* _What you should do_: Beneath this instruction is a block of data; output from it exactly the lines that run from the one containing "466C306 468 314" through the one containing "450C506 454 514", inclusive.

Dataset Start Marker

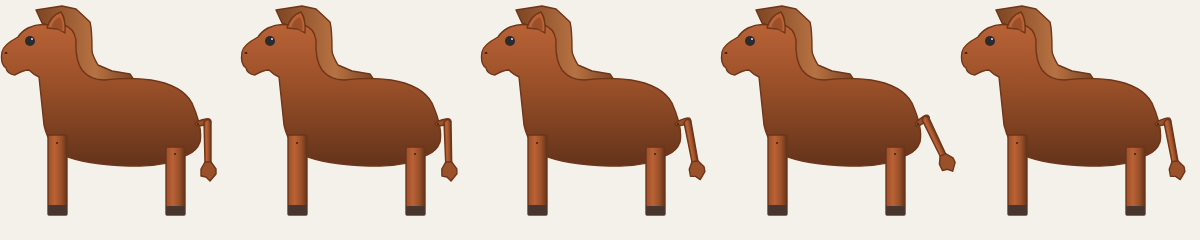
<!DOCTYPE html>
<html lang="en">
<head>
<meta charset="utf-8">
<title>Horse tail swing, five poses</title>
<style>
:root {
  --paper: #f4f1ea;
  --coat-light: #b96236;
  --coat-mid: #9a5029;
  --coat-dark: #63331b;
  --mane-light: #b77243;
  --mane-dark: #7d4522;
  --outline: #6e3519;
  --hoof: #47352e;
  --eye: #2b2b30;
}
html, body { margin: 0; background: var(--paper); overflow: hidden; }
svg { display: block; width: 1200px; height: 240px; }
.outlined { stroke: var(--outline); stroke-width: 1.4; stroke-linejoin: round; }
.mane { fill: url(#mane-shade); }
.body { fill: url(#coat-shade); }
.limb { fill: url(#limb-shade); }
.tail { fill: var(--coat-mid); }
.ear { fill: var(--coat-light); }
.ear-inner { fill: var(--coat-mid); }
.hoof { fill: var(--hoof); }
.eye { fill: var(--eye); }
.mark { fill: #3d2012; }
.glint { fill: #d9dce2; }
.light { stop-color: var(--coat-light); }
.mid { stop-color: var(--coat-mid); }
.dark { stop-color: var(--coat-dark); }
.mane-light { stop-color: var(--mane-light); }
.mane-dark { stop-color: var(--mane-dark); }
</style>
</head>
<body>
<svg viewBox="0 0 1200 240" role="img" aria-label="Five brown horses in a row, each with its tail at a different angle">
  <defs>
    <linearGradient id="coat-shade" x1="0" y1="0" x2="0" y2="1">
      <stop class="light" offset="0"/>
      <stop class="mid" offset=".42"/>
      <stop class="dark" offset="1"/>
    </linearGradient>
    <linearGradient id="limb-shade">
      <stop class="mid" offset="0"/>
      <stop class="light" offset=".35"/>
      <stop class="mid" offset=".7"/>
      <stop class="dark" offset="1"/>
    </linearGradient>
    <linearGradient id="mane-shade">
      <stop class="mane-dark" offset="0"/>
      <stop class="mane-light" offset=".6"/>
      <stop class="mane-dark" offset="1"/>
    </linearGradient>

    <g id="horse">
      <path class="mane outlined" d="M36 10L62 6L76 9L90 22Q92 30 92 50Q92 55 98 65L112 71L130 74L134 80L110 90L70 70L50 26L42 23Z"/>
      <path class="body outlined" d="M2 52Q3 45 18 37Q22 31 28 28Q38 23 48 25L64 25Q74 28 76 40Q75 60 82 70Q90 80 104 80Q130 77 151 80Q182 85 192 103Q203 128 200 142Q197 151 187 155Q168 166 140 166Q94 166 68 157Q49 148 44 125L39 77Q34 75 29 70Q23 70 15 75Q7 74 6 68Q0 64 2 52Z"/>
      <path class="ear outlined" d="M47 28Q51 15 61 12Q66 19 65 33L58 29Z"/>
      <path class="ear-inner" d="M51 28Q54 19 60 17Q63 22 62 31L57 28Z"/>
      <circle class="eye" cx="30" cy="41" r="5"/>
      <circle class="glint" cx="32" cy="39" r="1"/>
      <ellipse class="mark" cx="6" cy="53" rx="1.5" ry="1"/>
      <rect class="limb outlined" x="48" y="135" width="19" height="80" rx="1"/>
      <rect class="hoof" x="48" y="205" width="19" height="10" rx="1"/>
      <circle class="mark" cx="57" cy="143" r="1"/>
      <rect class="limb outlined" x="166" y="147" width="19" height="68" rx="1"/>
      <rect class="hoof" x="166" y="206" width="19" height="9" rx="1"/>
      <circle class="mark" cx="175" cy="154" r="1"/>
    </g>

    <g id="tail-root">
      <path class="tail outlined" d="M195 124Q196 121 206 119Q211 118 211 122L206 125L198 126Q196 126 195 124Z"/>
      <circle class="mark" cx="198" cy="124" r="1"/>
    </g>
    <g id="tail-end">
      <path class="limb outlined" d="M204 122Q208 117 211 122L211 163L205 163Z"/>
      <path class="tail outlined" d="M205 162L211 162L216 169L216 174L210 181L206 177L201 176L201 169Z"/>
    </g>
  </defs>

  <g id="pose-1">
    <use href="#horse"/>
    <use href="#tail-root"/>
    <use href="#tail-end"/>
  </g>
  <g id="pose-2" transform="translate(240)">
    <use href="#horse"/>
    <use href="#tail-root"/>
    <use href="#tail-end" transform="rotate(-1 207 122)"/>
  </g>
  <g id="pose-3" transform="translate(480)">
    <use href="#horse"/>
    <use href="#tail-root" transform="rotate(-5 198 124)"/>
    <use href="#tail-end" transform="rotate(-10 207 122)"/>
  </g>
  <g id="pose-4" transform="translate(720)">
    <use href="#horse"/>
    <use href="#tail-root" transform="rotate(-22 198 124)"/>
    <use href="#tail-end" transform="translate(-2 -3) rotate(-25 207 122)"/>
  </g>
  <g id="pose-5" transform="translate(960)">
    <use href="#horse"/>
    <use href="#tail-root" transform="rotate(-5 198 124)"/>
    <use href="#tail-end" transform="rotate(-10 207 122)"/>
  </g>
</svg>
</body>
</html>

Dataset End Marker
Dataset Start Marker

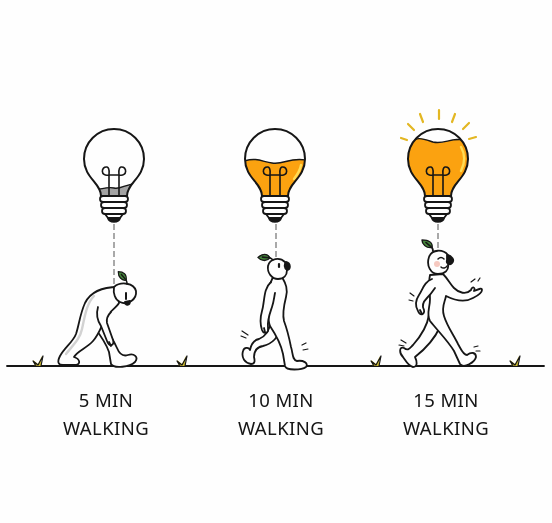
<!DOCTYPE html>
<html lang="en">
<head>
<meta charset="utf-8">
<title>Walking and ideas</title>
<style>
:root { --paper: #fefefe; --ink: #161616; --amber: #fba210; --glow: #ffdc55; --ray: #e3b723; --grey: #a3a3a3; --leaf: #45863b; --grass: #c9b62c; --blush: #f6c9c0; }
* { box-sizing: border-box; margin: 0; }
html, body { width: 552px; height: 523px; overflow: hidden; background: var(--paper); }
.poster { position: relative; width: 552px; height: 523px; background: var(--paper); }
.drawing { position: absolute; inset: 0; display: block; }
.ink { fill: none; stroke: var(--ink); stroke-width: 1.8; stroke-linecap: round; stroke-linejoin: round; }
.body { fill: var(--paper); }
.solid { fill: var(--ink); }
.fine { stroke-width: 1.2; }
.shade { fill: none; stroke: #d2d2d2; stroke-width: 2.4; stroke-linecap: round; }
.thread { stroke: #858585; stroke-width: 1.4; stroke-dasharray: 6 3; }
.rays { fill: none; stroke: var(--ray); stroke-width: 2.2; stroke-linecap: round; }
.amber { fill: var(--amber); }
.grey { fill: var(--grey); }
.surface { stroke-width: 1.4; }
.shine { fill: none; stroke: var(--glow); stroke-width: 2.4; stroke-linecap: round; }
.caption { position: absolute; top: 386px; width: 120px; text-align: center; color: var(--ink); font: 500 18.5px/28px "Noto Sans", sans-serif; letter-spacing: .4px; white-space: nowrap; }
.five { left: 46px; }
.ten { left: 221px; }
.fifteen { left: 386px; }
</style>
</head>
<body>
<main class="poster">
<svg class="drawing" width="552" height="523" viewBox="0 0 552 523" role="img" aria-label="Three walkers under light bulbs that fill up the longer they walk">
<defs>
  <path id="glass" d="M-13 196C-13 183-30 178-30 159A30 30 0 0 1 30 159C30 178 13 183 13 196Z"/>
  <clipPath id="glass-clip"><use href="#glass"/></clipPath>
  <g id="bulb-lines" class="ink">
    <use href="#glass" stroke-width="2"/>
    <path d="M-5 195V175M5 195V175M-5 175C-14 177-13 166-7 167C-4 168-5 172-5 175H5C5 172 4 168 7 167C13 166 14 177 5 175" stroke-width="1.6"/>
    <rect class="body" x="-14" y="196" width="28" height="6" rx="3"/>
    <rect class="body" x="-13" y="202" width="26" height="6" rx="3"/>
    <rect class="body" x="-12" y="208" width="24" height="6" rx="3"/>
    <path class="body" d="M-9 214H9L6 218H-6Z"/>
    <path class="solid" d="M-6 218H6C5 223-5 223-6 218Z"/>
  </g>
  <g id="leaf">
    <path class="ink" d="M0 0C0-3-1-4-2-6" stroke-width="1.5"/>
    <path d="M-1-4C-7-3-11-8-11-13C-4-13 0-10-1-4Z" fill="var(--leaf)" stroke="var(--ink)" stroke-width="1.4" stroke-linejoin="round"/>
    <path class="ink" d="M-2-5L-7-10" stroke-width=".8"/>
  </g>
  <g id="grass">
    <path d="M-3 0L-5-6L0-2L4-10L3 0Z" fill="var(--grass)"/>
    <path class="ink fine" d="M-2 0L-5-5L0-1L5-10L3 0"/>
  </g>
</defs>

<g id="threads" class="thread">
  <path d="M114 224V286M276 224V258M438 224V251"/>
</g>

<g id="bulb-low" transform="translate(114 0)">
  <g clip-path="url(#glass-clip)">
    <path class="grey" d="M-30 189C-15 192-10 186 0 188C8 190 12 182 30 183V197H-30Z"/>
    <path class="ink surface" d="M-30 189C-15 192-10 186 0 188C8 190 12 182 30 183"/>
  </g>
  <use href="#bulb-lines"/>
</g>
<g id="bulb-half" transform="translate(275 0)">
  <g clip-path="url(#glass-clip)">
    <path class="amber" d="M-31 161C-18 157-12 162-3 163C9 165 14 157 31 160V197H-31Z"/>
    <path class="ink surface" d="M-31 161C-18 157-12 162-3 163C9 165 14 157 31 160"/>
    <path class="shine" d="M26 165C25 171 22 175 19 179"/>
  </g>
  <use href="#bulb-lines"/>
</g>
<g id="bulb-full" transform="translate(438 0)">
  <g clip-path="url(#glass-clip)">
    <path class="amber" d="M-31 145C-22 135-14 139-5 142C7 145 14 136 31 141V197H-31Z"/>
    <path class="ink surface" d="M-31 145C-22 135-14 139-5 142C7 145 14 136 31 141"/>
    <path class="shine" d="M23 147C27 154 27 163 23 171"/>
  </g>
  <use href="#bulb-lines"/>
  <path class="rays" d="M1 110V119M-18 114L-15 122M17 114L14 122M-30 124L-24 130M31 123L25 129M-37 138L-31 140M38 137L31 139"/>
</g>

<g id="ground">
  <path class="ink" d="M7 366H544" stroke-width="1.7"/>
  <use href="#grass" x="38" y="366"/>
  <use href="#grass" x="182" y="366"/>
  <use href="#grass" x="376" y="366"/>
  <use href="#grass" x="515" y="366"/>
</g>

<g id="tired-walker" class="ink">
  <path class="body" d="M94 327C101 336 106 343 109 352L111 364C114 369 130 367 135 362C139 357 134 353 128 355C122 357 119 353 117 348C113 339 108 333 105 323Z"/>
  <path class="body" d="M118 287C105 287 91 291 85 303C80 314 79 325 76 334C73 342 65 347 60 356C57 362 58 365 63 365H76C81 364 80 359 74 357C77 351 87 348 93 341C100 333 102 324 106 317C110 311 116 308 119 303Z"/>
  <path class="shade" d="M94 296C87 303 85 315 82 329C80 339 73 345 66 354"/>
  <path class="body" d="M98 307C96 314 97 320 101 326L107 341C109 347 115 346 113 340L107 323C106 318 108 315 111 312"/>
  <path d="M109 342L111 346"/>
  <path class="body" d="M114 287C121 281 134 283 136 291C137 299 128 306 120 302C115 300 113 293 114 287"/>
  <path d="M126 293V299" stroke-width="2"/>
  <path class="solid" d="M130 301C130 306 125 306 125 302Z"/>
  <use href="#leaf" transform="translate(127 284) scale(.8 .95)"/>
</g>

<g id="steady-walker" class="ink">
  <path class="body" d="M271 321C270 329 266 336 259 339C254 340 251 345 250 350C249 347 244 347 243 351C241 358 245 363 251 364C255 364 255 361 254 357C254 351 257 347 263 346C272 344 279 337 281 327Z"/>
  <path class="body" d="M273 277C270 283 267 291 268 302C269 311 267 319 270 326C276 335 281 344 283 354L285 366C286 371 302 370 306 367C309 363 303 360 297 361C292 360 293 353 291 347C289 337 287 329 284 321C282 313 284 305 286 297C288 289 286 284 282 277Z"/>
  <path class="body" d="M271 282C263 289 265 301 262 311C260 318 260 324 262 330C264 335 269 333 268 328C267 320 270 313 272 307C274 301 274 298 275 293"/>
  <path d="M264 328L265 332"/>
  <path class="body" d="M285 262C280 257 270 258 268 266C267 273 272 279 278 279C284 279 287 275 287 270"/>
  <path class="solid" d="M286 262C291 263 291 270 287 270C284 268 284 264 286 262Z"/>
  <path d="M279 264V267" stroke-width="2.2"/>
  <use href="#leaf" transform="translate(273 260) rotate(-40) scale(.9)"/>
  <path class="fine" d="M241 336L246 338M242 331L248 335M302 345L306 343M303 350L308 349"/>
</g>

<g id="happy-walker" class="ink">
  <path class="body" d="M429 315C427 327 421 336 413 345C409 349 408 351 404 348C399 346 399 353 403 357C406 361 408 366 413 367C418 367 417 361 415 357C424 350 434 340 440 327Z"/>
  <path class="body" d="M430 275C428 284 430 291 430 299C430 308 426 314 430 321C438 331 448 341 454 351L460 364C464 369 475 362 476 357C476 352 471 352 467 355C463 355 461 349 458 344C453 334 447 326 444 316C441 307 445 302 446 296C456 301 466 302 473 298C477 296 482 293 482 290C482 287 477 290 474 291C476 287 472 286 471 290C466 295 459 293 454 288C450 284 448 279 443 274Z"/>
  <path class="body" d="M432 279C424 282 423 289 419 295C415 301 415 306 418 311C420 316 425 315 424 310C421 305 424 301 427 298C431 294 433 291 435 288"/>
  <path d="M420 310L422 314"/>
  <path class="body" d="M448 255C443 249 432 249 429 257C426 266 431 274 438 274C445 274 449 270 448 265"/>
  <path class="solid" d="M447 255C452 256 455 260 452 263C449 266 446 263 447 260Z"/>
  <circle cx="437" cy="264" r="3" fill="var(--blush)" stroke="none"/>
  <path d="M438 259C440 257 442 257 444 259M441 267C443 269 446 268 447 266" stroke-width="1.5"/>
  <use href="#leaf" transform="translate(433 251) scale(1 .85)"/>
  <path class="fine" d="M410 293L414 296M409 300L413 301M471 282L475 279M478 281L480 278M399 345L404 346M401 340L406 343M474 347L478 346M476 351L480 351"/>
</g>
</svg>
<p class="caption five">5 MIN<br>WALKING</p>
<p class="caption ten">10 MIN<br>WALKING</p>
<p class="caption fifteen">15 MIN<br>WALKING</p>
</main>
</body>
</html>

Dataset End Marker
Dataset Start Marker

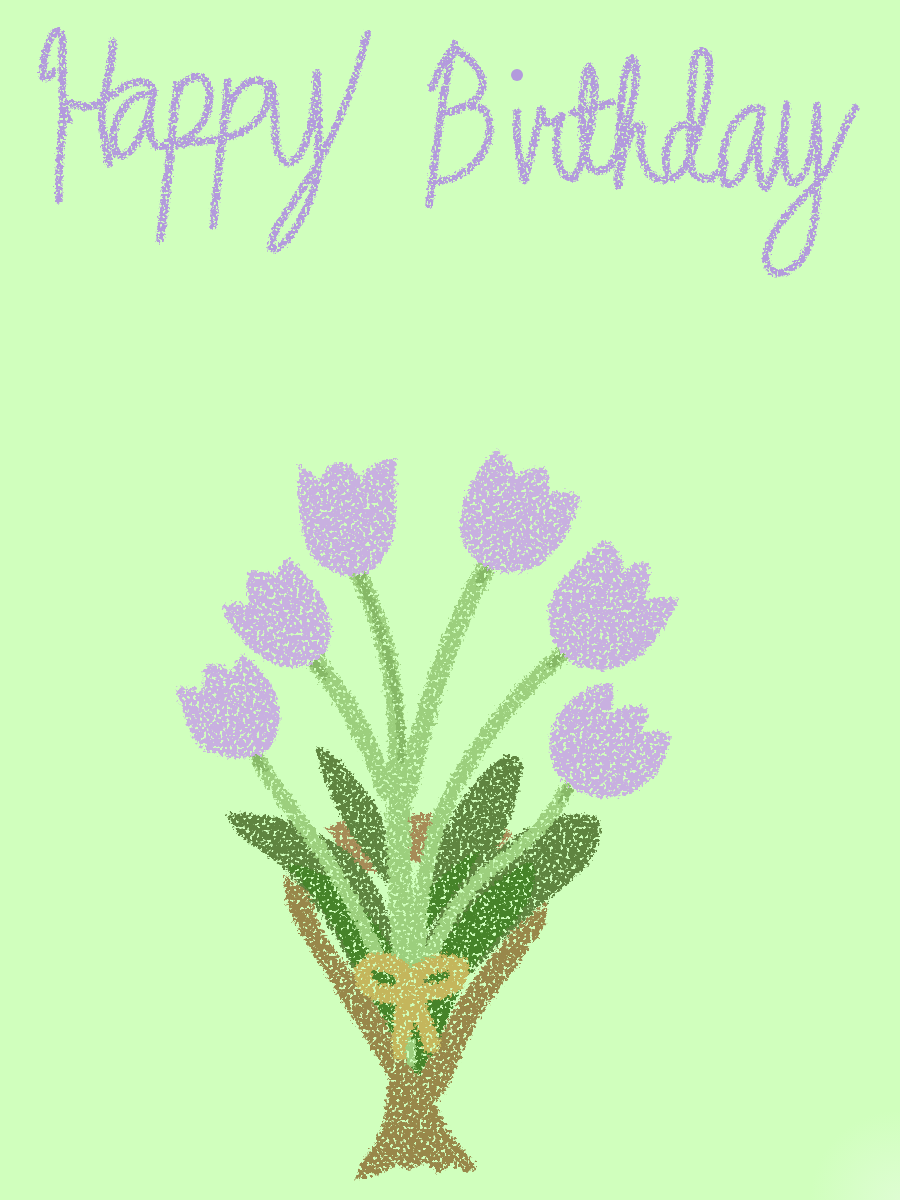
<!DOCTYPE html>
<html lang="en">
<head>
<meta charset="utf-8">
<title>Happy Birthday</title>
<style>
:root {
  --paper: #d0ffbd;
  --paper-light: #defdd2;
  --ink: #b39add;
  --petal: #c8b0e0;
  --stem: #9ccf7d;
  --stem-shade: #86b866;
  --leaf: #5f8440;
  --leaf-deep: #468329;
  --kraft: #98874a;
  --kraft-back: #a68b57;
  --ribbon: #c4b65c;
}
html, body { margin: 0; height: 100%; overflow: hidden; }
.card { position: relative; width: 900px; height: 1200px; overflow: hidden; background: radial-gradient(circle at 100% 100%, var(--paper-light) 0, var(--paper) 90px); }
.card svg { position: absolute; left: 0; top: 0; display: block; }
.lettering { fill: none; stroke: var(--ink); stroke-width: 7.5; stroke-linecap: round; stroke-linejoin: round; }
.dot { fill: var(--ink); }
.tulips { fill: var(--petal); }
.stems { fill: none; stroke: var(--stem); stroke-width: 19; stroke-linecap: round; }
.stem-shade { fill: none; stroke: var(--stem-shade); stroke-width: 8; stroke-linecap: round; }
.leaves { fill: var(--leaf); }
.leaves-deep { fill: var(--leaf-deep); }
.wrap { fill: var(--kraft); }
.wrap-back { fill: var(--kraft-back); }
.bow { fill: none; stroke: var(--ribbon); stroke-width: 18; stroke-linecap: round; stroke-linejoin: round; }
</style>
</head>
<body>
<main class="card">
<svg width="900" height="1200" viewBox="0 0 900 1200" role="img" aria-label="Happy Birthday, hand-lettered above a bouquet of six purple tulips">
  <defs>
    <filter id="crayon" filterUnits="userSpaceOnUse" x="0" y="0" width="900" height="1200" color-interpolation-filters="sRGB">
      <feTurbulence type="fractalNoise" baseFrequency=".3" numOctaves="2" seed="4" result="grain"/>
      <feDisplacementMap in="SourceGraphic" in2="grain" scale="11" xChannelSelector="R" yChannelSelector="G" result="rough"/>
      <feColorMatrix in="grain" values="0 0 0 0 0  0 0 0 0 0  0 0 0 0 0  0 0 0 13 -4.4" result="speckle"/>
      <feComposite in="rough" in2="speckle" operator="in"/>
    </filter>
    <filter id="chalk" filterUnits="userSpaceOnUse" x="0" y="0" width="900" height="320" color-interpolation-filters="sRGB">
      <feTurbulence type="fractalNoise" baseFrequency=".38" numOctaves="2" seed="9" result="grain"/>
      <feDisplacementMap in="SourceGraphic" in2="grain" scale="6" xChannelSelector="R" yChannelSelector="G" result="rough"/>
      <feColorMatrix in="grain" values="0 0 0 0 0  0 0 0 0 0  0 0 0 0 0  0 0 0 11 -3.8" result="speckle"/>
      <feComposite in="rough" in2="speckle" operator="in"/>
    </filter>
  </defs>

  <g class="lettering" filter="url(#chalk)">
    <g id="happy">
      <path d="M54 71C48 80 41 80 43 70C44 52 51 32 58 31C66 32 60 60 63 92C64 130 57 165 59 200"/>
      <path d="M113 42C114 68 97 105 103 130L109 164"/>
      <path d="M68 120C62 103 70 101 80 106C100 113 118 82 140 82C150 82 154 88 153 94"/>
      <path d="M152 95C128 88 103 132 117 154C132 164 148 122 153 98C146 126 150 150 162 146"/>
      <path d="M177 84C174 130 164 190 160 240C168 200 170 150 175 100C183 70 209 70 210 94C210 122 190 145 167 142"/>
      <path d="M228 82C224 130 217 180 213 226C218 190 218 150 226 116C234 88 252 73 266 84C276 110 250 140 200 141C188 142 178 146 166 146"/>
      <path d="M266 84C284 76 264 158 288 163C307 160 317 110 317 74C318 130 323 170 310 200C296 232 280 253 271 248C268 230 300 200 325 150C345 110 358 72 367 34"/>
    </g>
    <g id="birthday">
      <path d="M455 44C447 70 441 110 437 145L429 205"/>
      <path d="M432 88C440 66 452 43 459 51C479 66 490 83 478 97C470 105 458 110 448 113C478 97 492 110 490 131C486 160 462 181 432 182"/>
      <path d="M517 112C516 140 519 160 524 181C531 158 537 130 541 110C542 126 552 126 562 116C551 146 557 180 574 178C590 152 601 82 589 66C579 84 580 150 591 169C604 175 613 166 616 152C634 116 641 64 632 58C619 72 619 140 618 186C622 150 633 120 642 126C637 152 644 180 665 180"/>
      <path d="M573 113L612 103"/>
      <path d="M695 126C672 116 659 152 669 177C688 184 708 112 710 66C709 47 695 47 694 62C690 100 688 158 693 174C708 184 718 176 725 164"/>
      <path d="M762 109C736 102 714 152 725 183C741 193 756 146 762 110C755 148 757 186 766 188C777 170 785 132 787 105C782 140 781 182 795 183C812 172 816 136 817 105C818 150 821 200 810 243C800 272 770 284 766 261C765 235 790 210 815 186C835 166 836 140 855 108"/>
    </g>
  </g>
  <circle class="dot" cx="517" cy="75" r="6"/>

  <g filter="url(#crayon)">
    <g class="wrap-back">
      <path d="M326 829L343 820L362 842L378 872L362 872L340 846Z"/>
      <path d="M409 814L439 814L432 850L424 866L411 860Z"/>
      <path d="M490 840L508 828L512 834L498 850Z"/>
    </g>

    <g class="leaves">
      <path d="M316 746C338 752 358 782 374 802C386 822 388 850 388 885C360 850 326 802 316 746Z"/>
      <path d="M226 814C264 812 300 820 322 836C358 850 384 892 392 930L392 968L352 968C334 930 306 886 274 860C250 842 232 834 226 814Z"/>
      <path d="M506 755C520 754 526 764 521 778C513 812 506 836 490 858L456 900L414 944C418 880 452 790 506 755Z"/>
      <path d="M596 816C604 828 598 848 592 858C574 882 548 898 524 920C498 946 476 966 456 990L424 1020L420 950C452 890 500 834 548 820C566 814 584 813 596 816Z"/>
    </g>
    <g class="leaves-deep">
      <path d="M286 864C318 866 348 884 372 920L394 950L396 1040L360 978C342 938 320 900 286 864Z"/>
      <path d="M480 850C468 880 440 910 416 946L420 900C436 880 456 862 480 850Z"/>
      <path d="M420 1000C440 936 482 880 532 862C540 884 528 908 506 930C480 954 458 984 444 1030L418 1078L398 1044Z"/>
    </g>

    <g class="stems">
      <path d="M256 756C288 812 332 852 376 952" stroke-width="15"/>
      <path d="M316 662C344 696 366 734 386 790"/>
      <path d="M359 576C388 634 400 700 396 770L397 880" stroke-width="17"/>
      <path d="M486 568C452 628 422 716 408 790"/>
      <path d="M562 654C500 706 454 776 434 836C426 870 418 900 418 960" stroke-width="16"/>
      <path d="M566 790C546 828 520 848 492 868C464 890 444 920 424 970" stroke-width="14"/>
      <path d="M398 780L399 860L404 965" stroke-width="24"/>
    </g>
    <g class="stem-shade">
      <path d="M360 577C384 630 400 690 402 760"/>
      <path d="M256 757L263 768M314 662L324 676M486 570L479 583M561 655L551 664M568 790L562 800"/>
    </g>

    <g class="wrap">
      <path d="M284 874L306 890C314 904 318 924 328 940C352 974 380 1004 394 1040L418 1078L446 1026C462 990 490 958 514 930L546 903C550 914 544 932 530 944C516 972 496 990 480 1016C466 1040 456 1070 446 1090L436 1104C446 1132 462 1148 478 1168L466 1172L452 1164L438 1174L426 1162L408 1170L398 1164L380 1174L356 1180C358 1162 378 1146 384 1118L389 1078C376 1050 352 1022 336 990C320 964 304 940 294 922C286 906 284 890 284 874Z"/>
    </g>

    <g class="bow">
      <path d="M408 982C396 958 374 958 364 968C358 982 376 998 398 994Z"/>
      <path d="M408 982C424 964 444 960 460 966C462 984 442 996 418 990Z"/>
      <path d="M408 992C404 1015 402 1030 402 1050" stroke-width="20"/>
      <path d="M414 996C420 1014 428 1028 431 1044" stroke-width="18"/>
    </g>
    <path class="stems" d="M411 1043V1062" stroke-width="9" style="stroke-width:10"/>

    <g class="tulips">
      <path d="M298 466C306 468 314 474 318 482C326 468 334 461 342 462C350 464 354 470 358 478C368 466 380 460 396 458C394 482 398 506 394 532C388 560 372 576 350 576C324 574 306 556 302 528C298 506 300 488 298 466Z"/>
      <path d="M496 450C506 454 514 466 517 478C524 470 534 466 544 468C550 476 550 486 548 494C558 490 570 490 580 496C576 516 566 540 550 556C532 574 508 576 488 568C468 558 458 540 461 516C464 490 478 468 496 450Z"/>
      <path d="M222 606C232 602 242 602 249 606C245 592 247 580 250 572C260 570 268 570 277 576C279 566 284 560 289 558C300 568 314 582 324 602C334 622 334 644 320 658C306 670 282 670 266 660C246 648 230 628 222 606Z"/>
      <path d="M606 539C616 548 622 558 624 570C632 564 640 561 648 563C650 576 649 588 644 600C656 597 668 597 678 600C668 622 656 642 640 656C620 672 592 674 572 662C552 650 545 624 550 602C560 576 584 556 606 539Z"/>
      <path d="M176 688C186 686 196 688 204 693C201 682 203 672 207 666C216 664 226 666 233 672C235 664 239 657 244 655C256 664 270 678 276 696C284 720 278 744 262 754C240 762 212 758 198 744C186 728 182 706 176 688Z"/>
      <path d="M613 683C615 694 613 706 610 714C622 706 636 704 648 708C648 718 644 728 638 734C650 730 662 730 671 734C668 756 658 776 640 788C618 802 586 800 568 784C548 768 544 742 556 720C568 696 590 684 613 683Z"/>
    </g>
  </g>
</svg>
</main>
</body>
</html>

Dataset End Marker

* _Exercise result_:
      <path d="M298 466C306 468 314 474 318 482C326 468 334 461 342 462C350 464 354 470 358 478C368 466 380 460 396 458C394 482 398 506 394 532C388 560 372 576 350 576C324 574 306 556 302 528C298 506 300 488 298 466Z"/>
      <path d="M496 450C506 454 514 466 517 478C524 470 534 466 544 468C550 476 550 486 548 494C558 490 570 490 580 496C576 516 566 540 550 556C532 574 508 576 488 568C468 558 458 540 461 516C464 490 478 468 496 450Z"/>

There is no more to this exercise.